What you are asked to do> Your answer must be a single number: how many lines in the records below contain the word "shirt".

Extracted data>
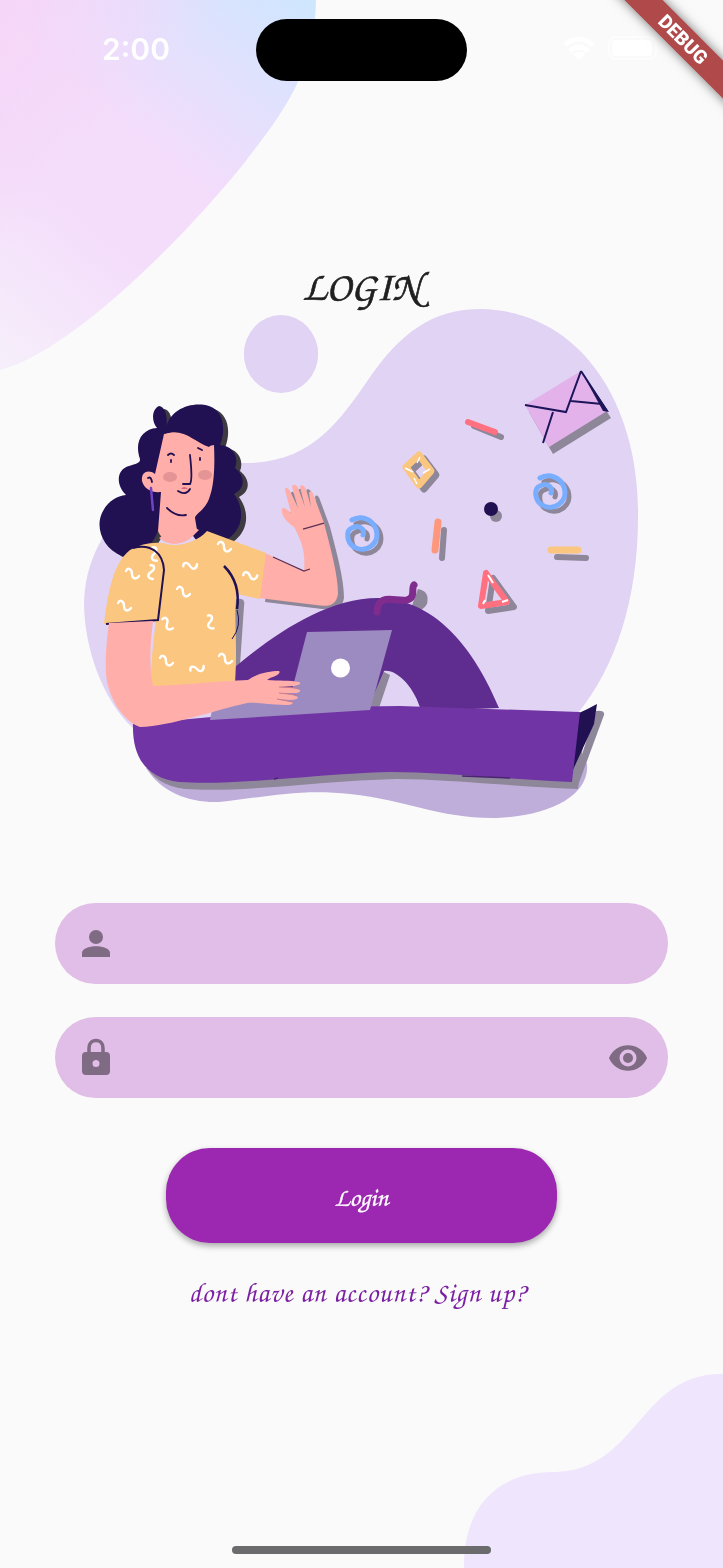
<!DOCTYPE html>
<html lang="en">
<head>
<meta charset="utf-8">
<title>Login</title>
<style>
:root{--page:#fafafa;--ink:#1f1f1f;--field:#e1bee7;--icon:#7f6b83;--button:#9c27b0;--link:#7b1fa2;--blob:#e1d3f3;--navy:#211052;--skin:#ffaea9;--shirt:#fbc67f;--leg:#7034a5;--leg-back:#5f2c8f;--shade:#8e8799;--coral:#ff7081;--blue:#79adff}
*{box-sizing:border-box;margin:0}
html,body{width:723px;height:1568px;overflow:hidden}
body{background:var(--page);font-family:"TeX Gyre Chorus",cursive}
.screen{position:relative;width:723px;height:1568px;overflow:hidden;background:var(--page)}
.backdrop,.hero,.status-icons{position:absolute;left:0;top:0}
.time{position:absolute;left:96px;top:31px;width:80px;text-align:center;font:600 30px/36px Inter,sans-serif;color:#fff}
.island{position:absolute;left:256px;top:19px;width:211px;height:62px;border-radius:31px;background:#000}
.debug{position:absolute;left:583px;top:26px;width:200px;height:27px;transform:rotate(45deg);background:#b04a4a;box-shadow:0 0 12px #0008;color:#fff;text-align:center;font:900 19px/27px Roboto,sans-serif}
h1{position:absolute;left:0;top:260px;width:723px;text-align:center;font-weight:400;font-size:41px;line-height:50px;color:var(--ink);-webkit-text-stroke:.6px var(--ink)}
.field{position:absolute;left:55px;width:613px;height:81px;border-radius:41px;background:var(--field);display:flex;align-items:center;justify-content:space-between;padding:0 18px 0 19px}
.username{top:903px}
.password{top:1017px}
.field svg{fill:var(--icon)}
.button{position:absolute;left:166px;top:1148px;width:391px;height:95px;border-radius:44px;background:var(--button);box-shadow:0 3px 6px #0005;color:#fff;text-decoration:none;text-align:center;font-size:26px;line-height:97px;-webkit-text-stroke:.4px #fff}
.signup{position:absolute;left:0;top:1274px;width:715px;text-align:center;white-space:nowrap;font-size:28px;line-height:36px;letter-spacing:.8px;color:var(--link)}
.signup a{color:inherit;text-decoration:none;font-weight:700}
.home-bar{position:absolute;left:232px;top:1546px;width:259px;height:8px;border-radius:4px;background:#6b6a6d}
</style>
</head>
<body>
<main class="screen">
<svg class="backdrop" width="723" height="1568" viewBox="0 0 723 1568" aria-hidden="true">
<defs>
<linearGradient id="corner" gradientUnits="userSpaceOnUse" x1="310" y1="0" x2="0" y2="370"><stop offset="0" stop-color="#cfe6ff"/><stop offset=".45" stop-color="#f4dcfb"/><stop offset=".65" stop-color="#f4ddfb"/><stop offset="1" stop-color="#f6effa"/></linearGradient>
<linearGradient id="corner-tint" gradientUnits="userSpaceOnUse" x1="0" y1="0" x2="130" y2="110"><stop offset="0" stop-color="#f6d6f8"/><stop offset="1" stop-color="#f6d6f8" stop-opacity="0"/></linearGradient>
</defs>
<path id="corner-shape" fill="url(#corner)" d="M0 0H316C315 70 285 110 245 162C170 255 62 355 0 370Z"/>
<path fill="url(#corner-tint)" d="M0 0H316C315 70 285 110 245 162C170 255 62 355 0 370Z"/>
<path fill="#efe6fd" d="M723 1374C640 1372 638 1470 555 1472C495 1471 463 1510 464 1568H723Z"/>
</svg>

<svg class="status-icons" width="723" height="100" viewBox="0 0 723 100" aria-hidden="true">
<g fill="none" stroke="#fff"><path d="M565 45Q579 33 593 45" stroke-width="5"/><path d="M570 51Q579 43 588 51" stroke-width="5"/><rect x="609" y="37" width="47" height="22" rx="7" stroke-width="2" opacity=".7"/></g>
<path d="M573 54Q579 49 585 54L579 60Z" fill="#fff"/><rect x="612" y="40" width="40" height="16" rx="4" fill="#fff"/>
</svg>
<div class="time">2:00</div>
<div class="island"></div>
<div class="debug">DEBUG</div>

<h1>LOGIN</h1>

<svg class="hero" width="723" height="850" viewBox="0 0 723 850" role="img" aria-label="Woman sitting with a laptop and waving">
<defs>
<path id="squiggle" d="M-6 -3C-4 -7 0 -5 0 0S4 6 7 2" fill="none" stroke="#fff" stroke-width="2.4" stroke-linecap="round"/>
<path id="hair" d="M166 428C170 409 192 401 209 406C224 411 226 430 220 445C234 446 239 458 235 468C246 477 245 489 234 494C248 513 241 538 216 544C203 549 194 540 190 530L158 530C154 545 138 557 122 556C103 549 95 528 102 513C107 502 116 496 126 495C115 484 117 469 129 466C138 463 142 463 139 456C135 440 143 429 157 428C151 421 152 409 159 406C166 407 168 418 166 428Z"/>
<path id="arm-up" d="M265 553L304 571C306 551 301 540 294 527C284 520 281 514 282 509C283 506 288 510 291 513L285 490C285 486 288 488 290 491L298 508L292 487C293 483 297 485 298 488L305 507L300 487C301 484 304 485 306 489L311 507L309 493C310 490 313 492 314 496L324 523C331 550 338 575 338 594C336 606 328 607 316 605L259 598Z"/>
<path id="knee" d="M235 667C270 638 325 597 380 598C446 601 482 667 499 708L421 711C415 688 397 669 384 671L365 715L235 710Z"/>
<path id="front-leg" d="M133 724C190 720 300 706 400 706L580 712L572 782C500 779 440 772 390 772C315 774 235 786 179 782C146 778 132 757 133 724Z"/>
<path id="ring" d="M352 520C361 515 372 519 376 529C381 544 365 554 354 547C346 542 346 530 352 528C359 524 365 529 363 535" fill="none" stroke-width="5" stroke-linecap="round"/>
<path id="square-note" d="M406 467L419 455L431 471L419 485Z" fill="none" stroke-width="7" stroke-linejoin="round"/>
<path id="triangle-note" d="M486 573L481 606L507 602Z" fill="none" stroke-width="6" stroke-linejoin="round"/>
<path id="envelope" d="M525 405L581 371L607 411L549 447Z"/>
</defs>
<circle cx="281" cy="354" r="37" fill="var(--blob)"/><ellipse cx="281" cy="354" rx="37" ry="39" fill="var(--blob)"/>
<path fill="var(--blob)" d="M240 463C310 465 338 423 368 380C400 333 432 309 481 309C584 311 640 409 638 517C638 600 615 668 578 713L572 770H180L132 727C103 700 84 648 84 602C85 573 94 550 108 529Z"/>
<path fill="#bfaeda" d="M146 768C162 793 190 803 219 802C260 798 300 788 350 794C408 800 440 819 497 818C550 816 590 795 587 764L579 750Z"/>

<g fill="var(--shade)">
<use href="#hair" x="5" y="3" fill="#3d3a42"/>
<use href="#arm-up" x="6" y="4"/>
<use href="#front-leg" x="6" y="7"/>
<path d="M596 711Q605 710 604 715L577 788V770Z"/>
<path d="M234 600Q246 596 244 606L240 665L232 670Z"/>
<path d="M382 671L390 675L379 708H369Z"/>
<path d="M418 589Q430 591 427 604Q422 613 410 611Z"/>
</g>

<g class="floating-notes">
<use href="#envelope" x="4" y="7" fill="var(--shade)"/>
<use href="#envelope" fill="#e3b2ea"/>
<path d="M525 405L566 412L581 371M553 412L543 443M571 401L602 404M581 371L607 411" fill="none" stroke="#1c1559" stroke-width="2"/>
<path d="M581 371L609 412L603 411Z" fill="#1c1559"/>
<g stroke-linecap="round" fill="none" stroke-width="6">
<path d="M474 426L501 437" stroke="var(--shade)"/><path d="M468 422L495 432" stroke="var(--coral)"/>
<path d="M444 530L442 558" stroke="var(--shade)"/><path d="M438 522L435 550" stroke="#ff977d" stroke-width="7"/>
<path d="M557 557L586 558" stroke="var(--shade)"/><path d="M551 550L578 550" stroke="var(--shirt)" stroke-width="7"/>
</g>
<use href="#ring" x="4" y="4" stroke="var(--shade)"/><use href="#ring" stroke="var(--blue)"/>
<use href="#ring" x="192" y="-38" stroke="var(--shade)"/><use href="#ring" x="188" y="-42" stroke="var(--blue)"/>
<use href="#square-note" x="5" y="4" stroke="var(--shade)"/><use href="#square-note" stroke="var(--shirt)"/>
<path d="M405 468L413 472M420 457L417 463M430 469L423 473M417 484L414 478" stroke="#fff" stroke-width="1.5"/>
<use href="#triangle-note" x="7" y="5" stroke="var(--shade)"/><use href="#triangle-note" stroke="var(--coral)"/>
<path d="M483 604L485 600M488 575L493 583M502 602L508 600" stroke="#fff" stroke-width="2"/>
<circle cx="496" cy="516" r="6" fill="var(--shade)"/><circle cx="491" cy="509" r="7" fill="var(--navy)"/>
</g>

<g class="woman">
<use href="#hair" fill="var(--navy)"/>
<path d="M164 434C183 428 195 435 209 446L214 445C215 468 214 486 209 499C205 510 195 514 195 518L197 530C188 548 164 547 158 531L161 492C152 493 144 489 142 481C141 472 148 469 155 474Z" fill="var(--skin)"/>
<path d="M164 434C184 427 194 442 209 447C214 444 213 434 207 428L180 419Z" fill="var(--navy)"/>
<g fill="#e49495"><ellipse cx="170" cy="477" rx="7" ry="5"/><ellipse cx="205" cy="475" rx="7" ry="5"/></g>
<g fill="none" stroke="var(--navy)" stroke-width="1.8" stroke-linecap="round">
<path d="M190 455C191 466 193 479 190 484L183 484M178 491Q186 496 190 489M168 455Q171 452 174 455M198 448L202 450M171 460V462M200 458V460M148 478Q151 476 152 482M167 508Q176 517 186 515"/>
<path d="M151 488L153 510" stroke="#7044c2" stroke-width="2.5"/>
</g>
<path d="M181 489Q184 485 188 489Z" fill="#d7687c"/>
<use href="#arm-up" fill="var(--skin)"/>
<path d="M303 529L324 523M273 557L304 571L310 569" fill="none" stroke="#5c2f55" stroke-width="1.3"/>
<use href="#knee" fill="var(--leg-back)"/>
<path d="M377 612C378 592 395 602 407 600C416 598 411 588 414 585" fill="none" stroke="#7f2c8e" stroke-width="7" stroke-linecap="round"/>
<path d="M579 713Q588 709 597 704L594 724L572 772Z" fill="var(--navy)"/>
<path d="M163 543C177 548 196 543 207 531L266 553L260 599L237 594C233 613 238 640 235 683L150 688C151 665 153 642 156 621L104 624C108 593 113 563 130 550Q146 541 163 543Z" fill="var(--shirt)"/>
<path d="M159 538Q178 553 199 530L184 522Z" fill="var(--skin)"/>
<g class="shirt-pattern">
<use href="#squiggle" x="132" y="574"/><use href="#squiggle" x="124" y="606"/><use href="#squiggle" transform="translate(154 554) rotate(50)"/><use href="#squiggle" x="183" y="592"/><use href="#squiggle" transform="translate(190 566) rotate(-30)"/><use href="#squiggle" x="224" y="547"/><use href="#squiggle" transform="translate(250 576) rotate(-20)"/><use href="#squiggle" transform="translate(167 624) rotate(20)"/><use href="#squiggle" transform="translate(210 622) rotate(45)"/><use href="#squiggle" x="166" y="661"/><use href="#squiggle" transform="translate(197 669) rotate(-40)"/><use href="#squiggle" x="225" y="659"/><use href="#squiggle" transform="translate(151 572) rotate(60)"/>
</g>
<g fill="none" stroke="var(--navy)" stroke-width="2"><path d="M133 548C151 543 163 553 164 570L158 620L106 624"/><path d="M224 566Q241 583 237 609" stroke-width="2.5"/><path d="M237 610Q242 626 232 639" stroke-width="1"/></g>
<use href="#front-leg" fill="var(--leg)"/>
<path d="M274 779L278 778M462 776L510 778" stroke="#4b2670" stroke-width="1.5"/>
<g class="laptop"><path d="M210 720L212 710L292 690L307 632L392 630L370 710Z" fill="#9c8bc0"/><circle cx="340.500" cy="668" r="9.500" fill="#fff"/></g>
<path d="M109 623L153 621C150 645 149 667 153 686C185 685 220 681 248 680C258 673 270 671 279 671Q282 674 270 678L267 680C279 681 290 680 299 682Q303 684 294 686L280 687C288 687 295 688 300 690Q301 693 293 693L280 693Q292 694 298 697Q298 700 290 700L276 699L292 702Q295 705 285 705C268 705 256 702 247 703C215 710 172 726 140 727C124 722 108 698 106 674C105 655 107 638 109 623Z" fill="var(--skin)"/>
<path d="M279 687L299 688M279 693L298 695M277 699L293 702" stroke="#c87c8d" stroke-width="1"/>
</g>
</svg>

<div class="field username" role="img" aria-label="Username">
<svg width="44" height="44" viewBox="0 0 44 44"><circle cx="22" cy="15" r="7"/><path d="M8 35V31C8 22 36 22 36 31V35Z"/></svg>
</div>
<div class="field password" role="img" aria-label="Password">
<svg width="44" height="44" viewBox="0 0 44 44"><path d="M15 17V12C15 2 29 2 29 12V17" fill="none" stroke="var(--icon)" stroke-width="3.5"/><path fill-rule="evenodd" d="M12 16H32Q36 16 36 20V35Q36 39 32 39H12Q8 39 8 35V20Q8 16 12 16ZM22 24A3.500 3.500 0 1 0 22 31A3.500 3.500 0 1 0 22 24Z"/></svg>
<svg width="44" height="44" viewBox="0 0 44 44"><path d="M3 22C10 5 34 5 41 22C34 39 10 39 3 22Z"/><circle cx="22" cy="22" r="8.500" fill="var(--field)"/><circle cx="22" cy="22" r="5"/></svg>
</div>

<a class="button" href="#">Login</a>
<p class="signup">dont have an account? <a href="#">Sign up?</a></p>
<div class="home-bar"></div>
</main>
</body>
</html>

Reply to the task> 5